Due to the freak nature of debris striking drivers in open cockpit racing, it would be unfair to use Wilson’s death as an example as why Pocono Raceway should be struck off of the NTT IndyCar Series calendar. The remaining two recent incidents, on the other hand, are very clear examples of why IndyCar racing is no longer suited to the speedway.
Both the 2018 and 2019 accidents at Pocono Raceway were, in some way, caused by the changes to the way that IndyCar’s race on an oval. With much greater top speeds and, more importantly, much higher cornering speeds, superspeedway racing is inherently more dangerous.
This increase of speed and, therefore, danger could, theoretically, be applied to the Indianapolis 500 as well. However, the track designs at each speedway are fundamentally different and provide a different style of racing that makes all the difference. The differences between Pocono and Indianapolis were discussed by Sage Karam on Twitter:
“You can’t run two/three-wide at Indy [as the] outside guy will end up in wall nine times out of ten at Indy unless it’s on a restart,” Karam tweeted in a discussion with fans, “Here [at Pocono] you can run two wide successfully which increases the chance for disaster. Same length in tracks but the racing styles are more different than I can even explain.”
Karam also went on to mention how the close nature of IndyCar racing in this generation compounds the problem at Pocono, saying: “Indycar In this era is closer than any other era. Anybody in the field can win now. Which makes for extremely tight racing. Back in the day it was so much more spread out [at Pocono], that’s the difference.”
Max Chilton, who announced earlier this year that he would no longer be competing in the IndyCar oval races due to his concerns regarding safety, also weighed in on the differences between Pocono and Indianapolis on Twitter last night. He echoed what Karam had said about how the difference in corners impacts the style of racing, but also added that the lack of practice at Pocono compared to Indianapolis could also play a factor:
“Indy has four corners and Pocono has three corners,” Max tweeted, “So Pocono has longer straights and tighter corners. Also Indy has a weeks practice and Pocono is just two practice sessions.”
All of these factors make Pocono Raceway a much different prospect to that of Indianapolis Motor Speedway. Furthermore, Pocono Raceway has also been the subject of allegations made by drivers, pundits and fans that the speedway’s safety standards are simply not good enough. Concerns were raised yesterday after repairs made to the catch fence at turn two seemed to be somewhat of a botched job.
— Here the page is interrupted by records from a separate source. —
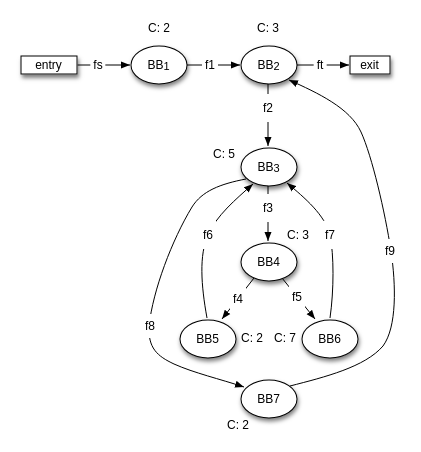
<!DOCTYPE html>
<html lang="en">
<head>
<meta charset="utf-8">
<title>Control flow graph</title>
<style>
:root { --paper: #fff; --ink: #000; --shadow: rgba(0,0,0,.5); }
* { box-sizing: border-box; }
html, body { margin: 0; overflow: hidden; background: var(--paper); }
.graph {
  position: relative; width: 421px; height: 452px; overflow: hidden;
  background: var(--paper); color: var(--ink);
  font: 12px/14px "Liberation Sans", Arial, sans-serif;
}
.edges { position: absolute; inset: 0; display: block; }
.edges .line { fill: none; stroke: var(--ink); stroke-width: 1; }
.node, .label { position: absolute; left: var(--x); top: var(--y); transform: translate(-50%, -50%); white-space: nowrap; }
.node {
  display: flex; align-items: center; justify-content: center;
  border: 1px solid var(--ink); background: var(--paper);
  box-shadow: 1px 3px 4px var(--shadow);
}
.block { width: 57px; height: 39px; border-radius: 50%; }
.terminal { height: 19px; }
.entry { width: 57px; }
.exit { width: 41px; }
.index { font-size: 11px; position: relative; top: 1px; }
.flow { padding: 0 3px; background: var(--paper); }
</style>
</head>
<body>
<main class="graph">
  <svg class="edges" width="421" height="452" viewBox="0 0 421 452" aria-hidden="true">
    <defs>
      <marker id="arrow" markerUnits="userSpaceOnUse" markerWidth="10" markerHeight="8" refX="9" refY="4" orient="auto">
        <polygon points="0,0.5 9,4 0,7.5"/>
      </marker>
    </defs>
    <g class="line" marker-end="url(#arrow)">
      <path d="M77 65H130" marker-end="url(#arrow)"/>
      <path d="M187 65H240" marker-end="url(#arrow)"/>
      <path d="M296 65H349" marker-end="url(#arrow)"/>
      <path d="M268 84V146" marker-end="url(#arrow)"/>
      <path d="M268 185V241" marker-end="url(#arrow)"/>
      <path d="M254 278L222 319" marker-end="url(#arrow)"/>
      <path d="M282 278L315 319" marker-end="url(#arrow)"/>
      <path d="M207 318C201 285 199 255 208 235C216 216 236 199 253 184" marker-end="url(#arrow)"/>
      <path d="M330 318C334 290 334 255 330 235C325 215 305 198 287 183" marker-end="url(#arrow)"/>
      <path d="M246 179C220 184 202 191 192 207C172 240 153 290 149 326C148 348 157 356 174 364C194 373 220 379 244 387" marker-end="url(#arrow)"/>
      <path d="M290 386C325 377 365 367 383 346C397 327 396 285 391 251C385 212 372 156 361 132C350 108 318 93 289 80" marker-end="url(#arrow)"/>
    </g>
  </svg>

  <div class="node terminal entry" style="--x:48.5px;--y:64.5px">entry</div>
  <div class="node block" style="--x:158.5px;--y:64.5px"><span>BB<span class="index">1</span></span></div>
  <div class="node block" style="--x:268.5px;--y:64.5px"><span>BB<span class="index">2</span></span></div>
  <div class="node terminal exit" style="--x:369.5px;--y:64.5px">exit</div>
  <div class="node block" style="--x:268.5px;--y:166.5px"><span>BB<span class="index">3</span></span></div>
  <div class="node block" style="--x:268.5px;--y:261.5px">BB4</div>
  <div class="node block" style="--x:207.5px;--y:338.5px">BB5</div>
  <div class="node block" style="--x:329.5px;--y:338.5px">BB6</div>
  <div class="node block" style="--x:268.5px;--y:398.5px">BB7</div>

  <span class="label flow" style="--x:98px;--y:65px">fs</span>
  <span class="label flow" style="--x:210px;--y:65px">f1</span>
  <span class="label flow" style="--x:320px;--y:65px">ft</span>
  <span class="label flow" style="--x:268px;--y:108px;padding:7px 3px">f2</span>
  <span class="label flow" style="--x:268px;--y:208px;padding:7px 3px">f3</span>
  <span class="label flow" style="--x:238px;--y:299px;padding:4px 3px">f4</span>
  <span class="label flow" style="--x:297px;--y:297px;padding:4px 3px">f5</span>
  <span class="label flow" style="--x:208px;--y:235px;padding:7px 3px">f6</span>
  <span class="label flow" style="--x:330px;--y:235px;padding:7px 3px">f7</span>
  <span class="label flow" style="--x:150px;--y:326px;padding:5px 3px">f8</span>
  <span class="label flow" style="--x:390px;--y:251px;padding:5px 3px">f9</span>

  <span class="label cost" style="--x:159px;--y:28px">C: 2</span>
  <span class="label cost" style="--x:268px;--y:28px">C: 3</span>
  <span class="label cost" style="--x:224px;--y:154px">C: 5</span>
  <span class="label cost" style="--x:298px;--y:235px">C: 3</span>
  <span class="label cost" style="--x:252px;--y:338px">C: 2</span>
  <span class="label cost" style="--x:285px;--y:338px">C: 7</span>
  <span class="label cost" style="--x:238px;--y:425px">C: 2</span>
</main>
</body>
</html>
Many were concerned during Sunday’s race when it appeared that the fence was being repaired by having what appeared to be a fence gate cable-tied over the damage left by Rosenqvist’s car.
Similar criticisms of the fence repairs at Pocono were made following the 2018 accident for Wickens, with Sebastien Bourdais having threatened to not continue the race due to the “pretty lousy” repair-job done by track workers.
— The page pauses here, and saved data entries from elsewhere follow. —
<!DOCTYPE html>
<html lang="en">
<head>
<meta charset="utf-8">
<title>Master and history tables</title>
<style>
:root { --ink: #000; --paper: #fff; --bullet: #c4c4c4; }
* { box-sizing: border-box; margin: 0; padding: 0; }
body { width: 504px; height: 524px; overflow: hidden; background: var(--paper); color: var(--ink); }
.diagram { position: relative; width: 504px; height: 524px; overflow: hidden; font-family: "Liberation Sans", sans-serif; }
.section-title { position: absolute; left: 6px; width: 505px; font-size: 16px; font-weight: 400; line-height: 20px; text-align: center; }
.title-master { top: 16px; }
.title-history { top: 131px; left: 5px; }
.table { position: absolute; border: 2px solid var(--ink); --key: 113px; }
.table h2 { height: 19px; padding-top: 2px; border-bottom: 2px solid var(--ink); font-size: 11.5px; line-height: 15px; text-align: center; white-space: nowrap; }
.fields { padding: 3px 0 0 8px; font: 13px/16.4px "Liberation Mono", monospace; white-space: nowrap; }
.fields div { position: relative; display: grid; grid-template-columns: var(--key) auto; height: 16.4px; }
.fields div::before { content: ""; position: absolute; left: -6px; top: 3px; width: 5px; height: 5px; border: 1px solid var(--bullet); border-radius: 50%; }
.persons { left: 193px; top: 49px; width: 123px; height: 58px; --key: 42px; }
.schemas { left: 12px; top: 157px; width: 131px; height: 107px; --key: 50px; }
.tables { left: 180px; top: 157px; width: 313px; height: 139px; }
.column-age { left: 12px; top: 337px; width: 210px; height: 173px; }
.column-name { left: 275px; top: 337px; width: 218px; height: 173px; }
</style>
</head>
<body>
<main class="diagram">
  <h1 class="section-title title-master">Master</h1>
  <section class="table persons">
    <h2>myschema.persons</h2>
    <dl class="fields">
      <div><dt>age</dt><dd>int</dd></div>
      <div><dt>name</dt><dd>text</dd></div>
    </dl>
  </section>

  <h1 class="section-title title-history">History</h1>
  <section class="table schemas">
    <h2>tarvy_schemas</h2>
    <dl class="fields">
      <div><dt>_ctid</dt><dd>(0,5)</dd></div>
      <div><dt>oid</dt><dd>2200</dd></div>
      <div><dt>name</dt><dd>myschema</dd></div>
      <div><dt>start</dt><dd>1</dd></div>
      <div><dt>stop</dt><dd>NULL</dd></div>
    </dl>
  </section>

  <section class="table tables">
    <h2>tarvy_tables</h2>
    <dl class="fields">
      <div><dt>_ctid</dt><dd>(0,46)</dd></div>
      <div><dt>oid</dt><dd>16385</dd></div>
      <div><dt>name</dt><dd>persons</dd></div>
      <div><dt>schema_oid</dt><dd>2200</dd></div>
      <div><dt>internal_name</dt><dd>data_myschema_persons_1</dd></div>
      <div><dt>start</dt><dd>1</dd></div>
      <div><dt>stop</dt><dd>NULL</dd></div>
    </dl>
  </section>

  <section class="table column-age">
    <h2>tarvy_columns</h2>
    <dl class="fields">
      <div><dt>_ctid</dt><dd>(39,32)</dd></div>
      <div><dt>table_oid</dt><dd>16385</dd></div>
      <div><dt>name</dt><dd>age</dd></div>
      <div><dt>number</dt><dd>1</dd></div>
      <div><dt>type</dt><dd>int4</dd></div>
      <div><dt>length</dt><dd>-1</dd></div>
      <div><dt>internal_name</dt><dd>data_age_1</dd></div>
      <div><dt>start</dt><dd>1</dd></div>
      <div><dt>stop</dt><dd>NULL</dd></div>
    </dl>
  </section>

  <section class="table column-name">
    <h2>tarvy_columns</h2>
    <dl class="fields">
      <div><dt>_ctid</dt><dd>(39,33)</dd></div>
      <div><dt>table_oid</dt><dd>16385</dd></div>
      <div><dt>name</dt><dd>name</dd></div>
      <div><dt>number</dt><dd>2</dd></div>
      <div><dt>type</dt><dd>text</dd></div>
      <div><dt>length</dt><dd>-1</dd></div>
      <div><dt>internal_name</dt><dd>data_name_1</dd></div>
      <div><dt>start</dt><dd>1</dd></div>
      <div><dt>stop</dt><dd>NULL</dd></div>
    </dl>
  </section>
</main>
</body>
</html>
“I’m old but I’m not wiser,” Bourdais said last year in an interview with NBC Sports, “Everybody’s in the seat and you gotta go. I wasn’t happy with it [the repairs] at all. The constructions guys said thumbs-up; I’m glad nobody tried it because I’m not sure that would have been satisfactory. It’s just tough moments.
“When we saw the extent of the damage I had a pretty good idea that it wasn’t gonna get fixed properly, and it wasn’t. The cables were loose, and it was just like… it was pretty lousy. So I wasn’t happy with it at all.”
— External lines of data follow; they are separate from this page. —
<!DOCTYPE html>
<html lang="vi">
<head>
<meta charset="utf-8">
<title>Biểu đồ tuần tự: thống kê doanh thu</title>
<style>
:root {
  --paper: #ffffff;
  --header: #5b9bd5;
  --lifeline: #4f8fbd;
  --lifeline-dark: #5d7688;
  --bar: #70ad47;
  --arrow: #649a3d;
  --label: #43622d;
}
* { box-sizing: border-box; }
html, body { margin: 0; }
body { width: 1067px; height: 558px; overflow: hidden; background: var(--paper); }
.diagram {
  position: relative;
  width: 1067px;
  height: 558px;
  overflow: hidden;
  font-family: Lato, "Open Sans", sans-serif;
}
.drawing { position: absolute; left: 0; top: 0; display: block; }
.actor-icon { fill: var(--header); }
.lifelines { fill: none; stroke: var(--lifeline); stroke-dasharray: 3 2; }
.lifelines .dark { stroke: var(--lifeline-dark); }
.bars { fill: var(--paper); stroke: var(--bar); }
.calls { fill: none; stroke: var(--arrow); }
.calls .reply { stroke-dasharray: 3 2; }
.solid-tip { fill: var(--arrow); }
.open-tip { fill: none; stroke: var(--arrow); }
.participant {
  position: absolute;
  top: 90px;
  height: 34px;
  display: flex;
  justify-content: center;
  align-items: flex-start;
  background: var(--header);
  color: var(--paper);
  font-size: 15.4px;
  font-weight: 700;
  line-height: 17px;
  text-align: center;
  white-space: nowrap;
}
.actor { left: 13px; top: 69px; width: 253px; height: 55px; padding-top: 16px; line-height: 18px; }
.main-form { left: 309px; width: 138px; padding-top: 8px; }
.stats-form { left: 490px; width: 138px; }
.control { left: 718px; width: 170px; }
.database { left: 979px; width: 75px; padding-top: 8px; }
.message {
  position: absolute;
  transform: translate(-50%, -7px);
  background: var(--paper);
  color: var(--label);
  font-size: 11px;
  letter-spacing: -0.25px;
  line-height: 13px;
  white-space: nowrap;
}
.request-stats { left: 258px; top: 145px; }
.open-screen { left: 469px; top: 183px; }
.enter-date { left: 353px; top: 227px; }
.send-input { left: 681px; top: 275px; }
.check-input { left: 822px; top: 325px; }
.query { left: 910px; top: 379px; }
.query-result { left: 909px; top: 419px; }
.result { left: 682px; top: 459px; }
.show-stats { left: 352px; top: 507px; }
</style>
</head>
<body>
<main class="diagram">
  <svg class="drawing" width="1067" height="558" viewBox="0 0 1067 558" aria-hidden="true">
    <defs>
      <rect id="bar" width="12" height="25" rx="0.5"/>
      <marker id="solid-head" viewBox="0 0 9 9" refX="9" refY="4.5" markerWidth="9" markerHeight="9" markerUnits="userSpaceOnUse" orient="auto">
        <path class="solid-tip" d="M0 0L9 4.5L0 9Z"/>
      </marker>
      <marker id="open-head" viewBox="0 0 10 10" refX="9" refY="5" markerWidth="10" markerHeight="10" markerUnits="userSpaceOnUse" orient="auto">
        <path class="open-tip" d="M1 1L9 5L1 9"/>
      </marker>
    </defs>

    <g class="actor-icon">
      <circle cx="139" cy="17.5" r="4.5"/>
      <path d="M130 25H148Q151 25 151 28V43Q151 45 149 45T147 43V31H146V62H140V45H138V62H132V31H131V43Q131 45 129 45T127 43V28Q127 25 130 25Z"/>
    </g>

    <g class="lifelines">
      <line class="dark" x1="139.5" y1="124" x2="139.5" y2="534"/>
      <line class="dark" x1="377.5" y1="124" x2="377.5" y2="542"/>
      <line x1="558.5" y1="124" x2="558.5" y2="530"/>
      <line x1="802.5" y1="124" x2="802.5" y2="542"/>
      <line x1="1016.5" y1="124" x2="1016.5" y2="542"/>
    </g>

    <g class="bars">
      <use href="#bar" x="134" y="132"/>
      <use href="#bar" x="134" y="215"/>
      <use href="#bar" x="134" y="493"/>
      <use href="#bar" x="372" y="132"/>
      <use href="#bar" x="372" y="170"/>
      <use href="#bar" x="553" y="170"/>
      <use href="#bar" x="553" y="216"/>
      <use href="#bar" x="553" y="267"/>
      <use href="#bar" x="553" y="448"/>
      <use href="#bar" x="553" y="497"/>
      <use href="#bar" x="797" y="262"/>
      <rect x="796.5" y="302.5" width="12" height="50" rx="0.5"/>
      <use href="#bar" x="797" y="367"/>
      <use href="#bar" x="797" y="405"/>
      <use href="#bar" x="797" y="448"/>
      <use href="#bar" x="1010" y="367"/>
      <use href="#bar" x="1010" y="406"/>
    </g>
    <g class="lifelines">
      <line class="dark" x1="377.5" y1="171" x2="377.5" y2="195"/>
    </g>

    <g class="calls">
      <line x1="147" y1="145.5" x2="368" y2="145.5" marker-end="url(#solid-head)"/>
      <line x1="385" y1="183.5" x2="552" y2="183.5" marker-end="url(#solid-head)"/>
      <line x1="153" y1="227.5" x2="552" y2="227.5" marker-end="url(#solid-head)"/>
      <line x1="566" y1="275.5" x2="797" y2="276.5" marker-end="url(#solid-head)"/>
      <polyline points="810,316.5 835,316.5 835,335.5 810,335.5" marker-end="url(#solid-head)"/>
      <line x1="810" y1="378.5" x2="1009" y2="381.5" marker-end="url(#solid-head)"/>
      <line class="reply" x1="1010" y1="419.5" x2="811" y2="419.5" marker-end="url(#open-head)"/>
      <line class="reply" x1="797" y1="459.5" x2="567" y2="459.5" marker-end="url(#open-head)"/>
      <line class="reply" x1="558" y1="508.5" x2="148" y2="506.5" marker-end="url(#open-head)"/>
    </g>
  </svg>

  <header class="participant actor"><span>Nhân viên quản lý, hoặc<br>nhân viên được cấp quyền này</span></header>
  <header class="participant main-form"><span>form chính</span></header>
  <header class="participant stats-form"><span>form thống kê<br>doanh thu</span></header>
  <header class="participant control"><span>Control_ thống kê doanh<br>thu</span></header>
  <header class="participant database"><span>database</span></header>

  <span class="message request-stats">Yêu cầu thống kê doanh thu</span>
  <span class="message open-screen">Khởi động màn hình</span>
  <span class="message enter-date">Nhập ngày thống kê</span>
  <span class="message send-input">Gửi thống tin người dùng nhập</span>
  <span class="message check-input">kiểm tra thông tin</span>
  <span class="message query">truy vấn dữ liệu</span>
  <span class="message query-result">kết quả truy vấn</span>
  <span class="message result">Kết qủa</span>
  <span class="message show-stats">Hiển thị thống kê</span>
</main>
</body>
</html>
Criticisms of Pocono Raceway’s safety standards are not just confined to recent times, either. In fact, the reason that Pocono Raceway was dropped from the IndyCar calendar after the 1989 season was due to the safety standards at the track.
The speedway was known for having a rough racing surface that would often be littered with debris that could cause a large number of punctures. Furthermore, at the time, the circuit lacked appropriate run-off areas, catch fencing and other safety measures. The shortfalls were not just on the actual race track, however, but also in the medical facilities and the staffing. The track doctor during the 1980s, for example, was actually a dentist.
Of course, compared to the 1980s and beforehand, the facilities at Pocono Raceway have come on leaps and bounds and the circuit is no where near as poor in terms of standards as it used to be. But an argument can be made that the speedway does not keep up with modern safety standards as other locations do in the United States. Indianapolis, for example, is updated and refurbished every few years to make sure that the facility is as safe as possible. Pocono, on the other hand, has not had a major safety update since 2011.
The final nail in the coffin for Pocono Raceway could come in the form of the circuit’s expiring contract with the NTT IndyCar Series. This could provide a convenient way for the speedway to be removed from the calendar without straining any relationships between the speedway and IndyCar that could come by blaming the circuit’s standards for the championship’s departure.
A counter argument could be made in favour of Pocono Raceway, however. Some have suggested that the blame for the danger at Pocono can be put on the drivers as much as the circuit itself. Takuma Sato, for example, has had a lot of criticism sent his way for his actions in the early wreck last Sunday. Some have suggested that if driving standards improved, races could continue at Pocono Raceway without any issues.
However, due to the unpredictable nature of motorsport, especially oval racing, the circuits have to be as well-suited to the championship that is out on the race track to minimise risk as much as possible. Motorsport will always be inherently dangerous, but where changes can be made to increase safety, they must be made. If that includes removing a location from a series calendar, that change must be made.
It is certainly a tricky situation for “the tricky triangle” of Pocono Raceway and the issue is not as cut and dry as either side of the argument may make it out to be. Whilst it certainly is true that these kinds of accidents can take place anywhere, the factors listed above seem to make these accidents much more frequent at Pocono Raceway in the NTT IndyCar Series.
Perhaps the most informed insight regarding the dangers of racing IndyCar at Pocono came from Robert Wickens. The Canadian, obviously frustrated following a near-identical accident to the one he experienced in 2018, tweeted yesterday that IndyCar and Pocono had “a toxic relationship” and that it was time for “a divorce.”
“How many times do we have to go through the same situation before we can all accept that an IndyCar should not race at Pocono,” Wickens tweeted yesterday, “It’s just a toxic relationship and maybe it’s time to consider a divorce. I’m very relieved (to my knowledge) that everyone is okay from that scary crash.”
There are a number of options for what location could take Pocono’s spot on the calendar should the speedway leave the schedule. The most likely replacement seems to be the short-oval of Richmond Raceway in Virginia. Without Pocono, IndyCar would be somewhat lacking in representation on the East coast of the United States, particularly in the areas surrounding the major cities of Washington DC and New York City. For IndyCar to continue its growth in popularity, it would be vital for the series to keep racing in this area.
Other opportunities in the north-east of the United States could come in the shape of New Hampshire Motor Speedway, another oval that has previously played host to IndyCar. Moving away from ovals, the series could also look into returning to the popular Watkins Glen road course in New York State.
Either way, there are a number of venues across the United States and even some international circuits that would gladly welcome an IndyCar race date. Pocono’s woes could very easily see the speedway vacate the calendar in favour of one of these new opportunities. What’s more, with all the factors listed above, it might well be the right decision for IndyCar to say goodbye to “the tricky triangle” once and for all.
The 2019 NTT IndyCar Series continues this weekend with the Bommarito Automotive Group 500 at Gateway Motorsports Park on Saturday, August 24.